Brant: Mm. Mm-hmm.
Jim: That’s the goal. And, uh, then to teach your sons what it means. You know, I hear from so many Christian parents who have daughters. I’ve not been blessed with a daughter.
Jim: I wish I had one, but I don’t. But, how they say, where are the Christian guys that my- my daughter can marry?
Jim: And that’s my job…
Jim: … with two boys. I’ve gotta help prepare my sons to be the husband’s they need to be.
Jim: And this is one of those resources.
Jim: So, if you can, like we often do, if you can, uh, join us and be part of the ministry, make a gift of any amount. A monthly gift is best for us. That’s how John and I both do this with Focus.

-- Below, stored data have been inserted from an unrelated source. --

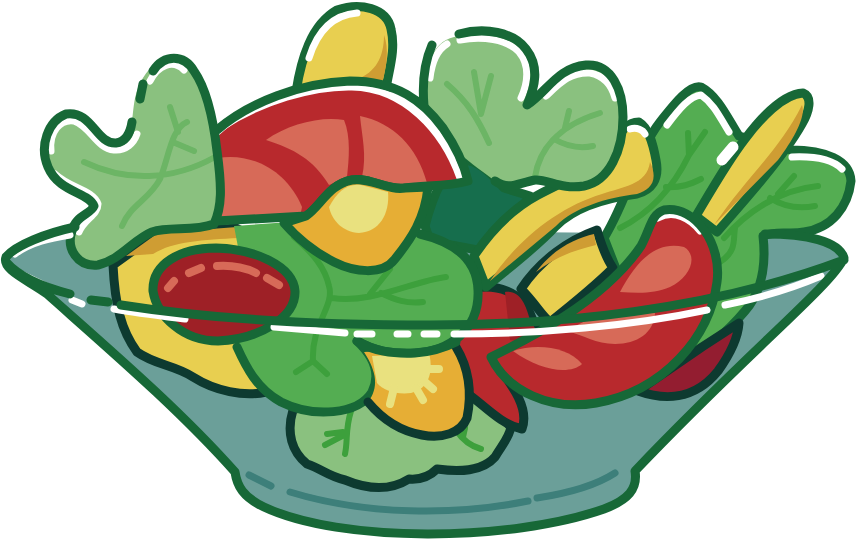
<!DOCTYPE html>
<html lang="en">
<head>
<meta charset="utf-8">
<title>Salad bowl</title>
<style>
:root {
  --line: #176837; --deep: #0d3a30; --glass: #6b9f99; --glass-shade: #3d7f7a;
  --leaf: #54ad52; --leaf-vein: #3da03c; --pale: #8ac17f; --pale-vein: #6cb565;
  --red: #b8292d; --red-dark: #9e2026; --flesh: #d76a58; --beet: #931d30;
  --corn: #e8cf50; --corn-shade: #cf9d33; --pepper: #e6ae35; --glow: #e9e17f; --teal: #166e4d;
}
html, body { margin: 0; background: #fff; overflow: hidden; }
svg { display: block; width: 857px; height: 543px; }
path, ellipse { stroke-linecap: round; stroke-linejoin: round; }
.line { fill: none; stroke: var(--line); stroke-width: 9; }
.edge { stroke: var(--line); stroke-width: 9; }
.dark { stroke: var(--deep); stroke-width: 9; }
.vein { fill: none; stroke: var(--leaf-vein); stroke-width: 6; }
.pale-vein { fill: none; stroke: var(--pale-vein); stroke-width: 6; }
.shine { fill: none; stroke: #fff; stroke-width: 7; }
.glass { fill: var(--glass); } .leaf { fill: var(--leaf); } .pale { fill: var(--pale); }
.red { fill: var(--red); } .flesh { fill: var(--flesh); } .corn { fill: var(--corn); }
.corn-shade { fill: var(--corn-shade); } .pepper { fill: var(--pepper); } .glow { fill: var(--glow); }
</style>
</head>
<body>
<svg viewBox="0 0 857 543" role="img" aria-label="Glass bowl of mixed salad">
  <defs>
    <path id="tomato-shape" d="M218 136C250 106 300 88 345 86C400 86 445 125 464 181C446 187 423 185 405 188C388 191 370 177 352 180C329 184 320 207 306 216L216 221Z"/>
    <path id="wedge-shape" d="M641 246C650 230 651 214 664 210C696 205 722 245 717 282C710 337 664 391 596 403C550 411 507 391 491 357C526 340 603 302 641 246Z"/>
    <path id="top-leaf-shape" d="M424 105C424 75 428 50 446 40C470 29 504 30 521 46C538 62 537 83 527 105C548 91 557 68 586 65C612 63 623 91 623 117C623 151 609 181 584 186C561 190 548 179 535 180C518 183 509 191 495 181C473 164 445 148 424 105Z"/>
    <path id="left-leaf-shape" d="M48 167C39 146 48 121 66 114C92 110 96 144 116 143C139 139 128 105 140 84C150 61 171 51 188 64C207 79 213 112 217 151C222 188 222 207 214 224C193 232 170 226 152 232C133 240 120 260 98 265C77 267 66 248 72 231C75 216 91 214 94 206C89 192 59 193 48 167Z"/>
    <clipPath id="tomato-clip"><use href="#tomato-shape"/></clipPath>
    <clipPath id="wedge-clip"><use href="#wedge-shape"/></clipPath>
  </defs>

  <g id="bowl-body">
    <path class="glass" d="M6 257C22 244 50 236 82 229L765 234C800 233 830 243 844 258C830 287 750 350 635 471C638 489 628 500 604 509C510 542 340 543 264 507C243 497 237 486 235 472C180 410 110 350 47 294C27 280 11 271 6 257Z"/>
    <path d="M249 475L271 486M290 492C365 515 455 516 528 501M537 498C570 493 598 484 615 473" fill="none" stroke="var(--glass-shade)" stroke-width="7"/>
  </g>

  <g id="right-leaf">
    <path class="leaf edge" d="M604 238C630 195 638 150 660 122C675 103 690 84 701 87C718 96 728 119 739 136L791 150C825 150 850 160 851 181C848 207 832 228 804 232C789 235 777 230 763 236C766 262 764 289 745 311C728 331 710 348 686 355L640 330Z"/>
    <path class="shine" d="M667 125C680 108 690 96 701 95C715 105 720 118 729 132M792 157C815 156 833 160 842 169"/>
    <path class="vein" d="M620 228C650 213 672 190 689 155L705 132M689 155L688 133M666 187C681 188 691 184 701 179M724 238C746 213 778 190 818 186M778 194L794 176M770 198C784 207 799 209 815 206M720 262C737 251 733 240 735 228"/>
  </g>

  <g id="beet-slice">
    <path d="M638 391C663 400 694 401 718 371C731 353 738 338 739 323L702 347Z" fill="var(--beet)" class="dark"/>
  </g>

  <g id="corn-stick-right">
    <path class="corn edge" d="M696 216C715 184 728 161 745 139C760 119 783 94 803 93C813 97 809 112 802 124C784 156 747 198 717 232Z"/>
    <path class="corn-shade" d="M714 225C749 174 779 151 802 105C806 116 795 137 778 160Z"/>
    <path d="M722 160L733 147" stroke="#fff" stroke-width="11"/>
  </g>

  <g id="bottom-leaf">
    <path class="pale dark" d="M293 410C286 433 292 452 307 464C322 469 328 476 345 480C369 490 390 491 409 479C421 480 430 476 437 469C459 472 482 472 495 457C502 445 509 438 511 427L470 385L370 380Z"/>
    <path class="vein" d="M351 411C345 430 348 440 345 454M346 434L325 445M343 432L327 434M456 430C462 439 470 446 481 449M463 437L465 428"/>
  </g>

  <g id="red-pepper">
    <path class="red dark" d="M469 289C496 283 523 291 532 318L545 345L494 361C505 377 531 405 522 429C500 424 484 405 468 394L450 345Z"/>
    <path d="M505 292C520 290 526 305 530 320L545 345L510 340Z" fill="var(--red-dark)"/>
  </g>

  <g id="corn-block">
    <path class="corn dark" d="M521 289C540 260 569 240 597 230C602 247 606 258 613 268C594 287 574 303 550 322C541 315 536 304 521 289Z"/>
    <path class="corn-shade" d="M536 272C553 249 576 238 594 234L596 245C575 250 555 257 536 272Z"/>
  </g>

  <g id="teal-leaf">
    <path d="M425 226C432 199 444 169 462 160C480 160 493 176 504 188L530 196L488 252L430 241Z" fill="var(--teal)" class="edge"/>
  </g>

  <g id="corn-strip">
    <path class="corn edge" d="M474 256C490 232 510 210 538 195C566 180 601 167 617 143C620 132 627 122 639 122C649 128 653 144 656 160C660 180 651 190 637 194C606 198 575 207 556 226C537 247 510 267 486 287Z"/>
    <path class="corn-shade" d="M490 281C518 239 559 207 602 194C622 187 647 185 650 162C659 181 650 190 637 194C606 198 575 207 556 226Z"/>
    <path class="shine" d="M630 129C637 127 643 130 645 134" stroke-width="6"/>
  </g>

  <g id="top-leaf">
    <use href="#top-leaf-shape" class="pale"/>
    <path class="pale-vein" d="M447 84C468 102 478 119 489 143M474 72L481 114L491 76M535 177C539 151 557 126 600 113M565 128L569 111M554 139C568 147 580 149 593 146"/>
    <path class="shine" d="M430 78C432 61 437 50 447 44M460 40C482 36 507 39 519 52C530 65 528 83 521 98M546 96C560 83 570 72 590 73C605 76 612 86 615 98"/>
    <path class="line" d="M432 45C425 61 422 83 424 106M459 34C485 27 513 32 526 49C540 67 535 87 527 105C548 91 557 68 586 65C612 63 623 91 623 117C623 151 609 181 584 186C561 190 548 179 535 180C518 183 509 191 495 181"/>
  </g>

  <g id="corn-tip">
    <path class="corn edge" d="M296 92C301 59 311 25 337 10C360 2 387 8 391 29C396 50 389 69 386 89Z"/>
    <path class="corn-shade" d="M384 35C389 48 387 67 382 83L358 79C375 72 384 58 384 35Z"/>
    <path class="shine" d="M309 58C317 32 332 15 357 13" stroke-width="6"/>
  </g>

  <g id="corn-left">
    <path class="corn dark" d="M113 265C115 305 121 330 137 352C155 365 175 365 193 377C215 391 244 397 266 392L280 250L236 228L155 235Z"/>
    <path class="corn-shade" d="M126 256L158 233L237 227L239 238C203 240 174 241 153 254Z"/>
  </g>

  <g id="centre-leaf">
    <path class="leaf" d="M234 226L290 222L420 234C450 241 477 257 478 290C480 331 447 352 415 353C391 354 374 351 357 341C371 354 382 372 372 392C358 415 313 418 281 402C257 389 246 367 237 347L250 310Z"/>
    <path class="line" d="M420 234C450 241 477 257 478 290C480 331 447 352 415 353C391 354 374 351 357 341C371 354 382 372 372 392C358 415 313 418 281 402C257 389 246 367 237 347"/>
    <path class="vein" d="M294 237C314 254 325 268 329 286C335 306 311 324 313 361L296 372M313 361L327 374M332 298C372 304 413 281 446 277M370 294L390 269M381 293C395 300 407 304 423 302"/>
  </g>

  <g id="tomato-slice">
    <use href="#tomato-shape" class="red"/>
    <g class="flesh" clip-path="url(#tomato-clip)">
      <path d="M266 140C288 124 321 116 344 120C351 137 349 159 347 177L329 185C313 159 294 149 266 140Z"/>
      <path d="M360 116C393 123 417 146 427 183L404 188L362 177C367 155 362 137 360 116Z"/>
      <path d="M218 158C252 152 287 171 302 207L300 217L216 221Z"/>
    </g>
    <path class="shine" d="M222 127C260 102 313 86 352 87C404 88 443 130 460 178"/>
    <path class="line" d="M217 130C250 102 300 83 350 81C397 81 423 101 443 128C456 147 464 164 468 181C447 187 423 185 405 188C388 191 370 177 352 180C329 184 320 207 306 216L216 221"/>
  </g>

  <g id="yellow-pepper">
    <path class="pepper edge" d="M284 223L306 216C320 207 329 184 352 180C370 177 388 191 405 188L428 187C425 219 411 239 395 259C382 276 354 272 334 262C314 252 298 239 284 223Z"/>
    <path class="glow" d="M329 207C337 192 347 183 361 185L388 192C390 214 379 232 359 233C343 232 332 221 329 207Z"/>
  </g>

  <g id="left-leaf">
    <use href="#left-leaf-shape" class="pale"/>
    <path class="pale-vein" d="M84 162C126 182 172 181 215 157M122 226C130 205 150 199 160 179C169 157 171 129 187 122M178 132L170 107M175 143L194 151"/>
    <path class="shine" d="M51 151C49 132 60 119 74 121C91 127 96 148 114 150C126 151 134 143 137 134M150 81C158 65 173 59 184 70M55 174C70 188 93 190 98 204C98 215 84 219 79 232" stroke-width="6"/>
    <path class="line" d="M153 71C164 54 184 54 194 71C208 91 214 125 217 151C222 188 222 207 214 224C193 232 170 226 152 232C133 240 120 260 98 265C77 267 66 248 72 231C75 216 91 214 94 206C89 192 59 193 48 167C39 146 48 121 66 114C92 110 96 144 116 143C124 142 130 135 132 122M140 99L143 84"/>
  </g>

  <g id="bean">
    <path d="M153 291C152 264 180 248 216 248C255 249 293 266 295 291C296 317 260 339 218 341C183 341 157 316 153 291Z" fill="var(--red-dark)" class="edge"/>
    <path d="M168 288L174 281M189 273L201 268M217 266C233 265 246 268 256 273M267 278L279 285" fill="none" stroke="var(--flesh)" stroke-width="8"/>
  </g>

  <g id="tomato-wedge">
    <use href="#wedge-shape" class="red"/>
    <g class="flesh" clip-path="url(#wedge-clip)">
      <path d="M620 292C635 264 654 240 684 247C699 256 690 278 670 287C654 294 638 293 620 292Z"/>
      <path d="M567 331C594 313 628 307 655 313C654 333 637 344 615 344C596 344 583 335 567 331Z"/>
      <path d="M513 351C537 343 568 347 582 364C570 375 540 371 513 351Z"/>
    </g>
    <path class="shine" d="M658 218C674 209 691 219 700 231"/>
    <use href="#wedge-shape" class="line"/>
  </g>

  <g id="pepper-cube">
    <path class="pepper" d="M364 352L456 347C470 370 472 393 467 418C461 433 442 439 422 435C400 431 382 419 368 402C379 388 377 372 364 352Z"/>
    <path class="dark" d="M456 347C470 370 472 393 467 418C461 433 442 439 422 435C400 431 382 419 368 402" fill="none"/>
    <path class="glow" d="M372 356L429 353C434 373 428 389 411 393C396 395 383 390 377 383Z"/>
    <path d="M427 369H439M424 381L433 389M416 388L423 400M394 388L390 404" fill="none" stroke="var(--glow)" stroke-width="8"/>
    <path class="line" d="M357 341C374 351 391 354 415 353C431 352 444 348 456 342"/>
  </g>

  <g id="bowl-rim">
    <path class="shine" d="M15 254C31 242 51 238 70 235M19 273L48 287M72 300L82 304M114 309C136 313 161 316 185 319M274 327L345 333M357 334L372 334M397 334L408 334M424 334L437 334M454 334C540 334 632 326 707 310M725 305C760 298 793 288 821 276" stroke-width="8"/>
    <path class="line" d="M75 227C47 233 16 245 6 257C1 270 30 281 47 294C110 350 180 410 235 472C237 486 243 497 264 507C340 543 510 542 604 509C628 500 638 489 635 471C750 350 830 287 844 258C839 241 806 234 765 234M6 262C20 278 42 287 70 294M91 300L108 302M121 305C210 319 324 325 431 325C556 325 709 311 844 260"/>
  </g>
</svg>
</body>
</html>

Jim: We support Focus monthly. Uh, but a one-time gift is good as well. Uh, we’ll send you the book as our way of saying thank you if you can support us that way.
If you can’t afford it, uh, we’ll get it in your hands as part of the ministry here at Focus On the Family. We believe in the content that much and what Brant has to say here. So, just ask for it and we’ll get it to you. And, uh, most importantly, apply it. And we’ll have a different world.
John: Contact us today and make a donation, as you can. Our number is 800, the letter A, and the word FAMILY. Or stop by focusonthefamily.com/broadcast.
Jim: Brant, again, thank you so much for being with us. It’s always good to see you.
Brant: Thank you. It’s a pleasure to be here. It’s funny, ’cause I’m so nervous. I host my own radio show and I come in here, like, ah, ah.
Jim: That’s actually quite funny.
John: (laughs) But we didn’t see any nervousness, and so…
Brant: Good. Good, good, good. Good.
John: I’m glad, uh, that you’ve joined us today as a viewer or a listener. On behalf of Jim Daly and the entire team, I’m John Fuller, inviting you back next time as we once more help you and your family thrive in Christ.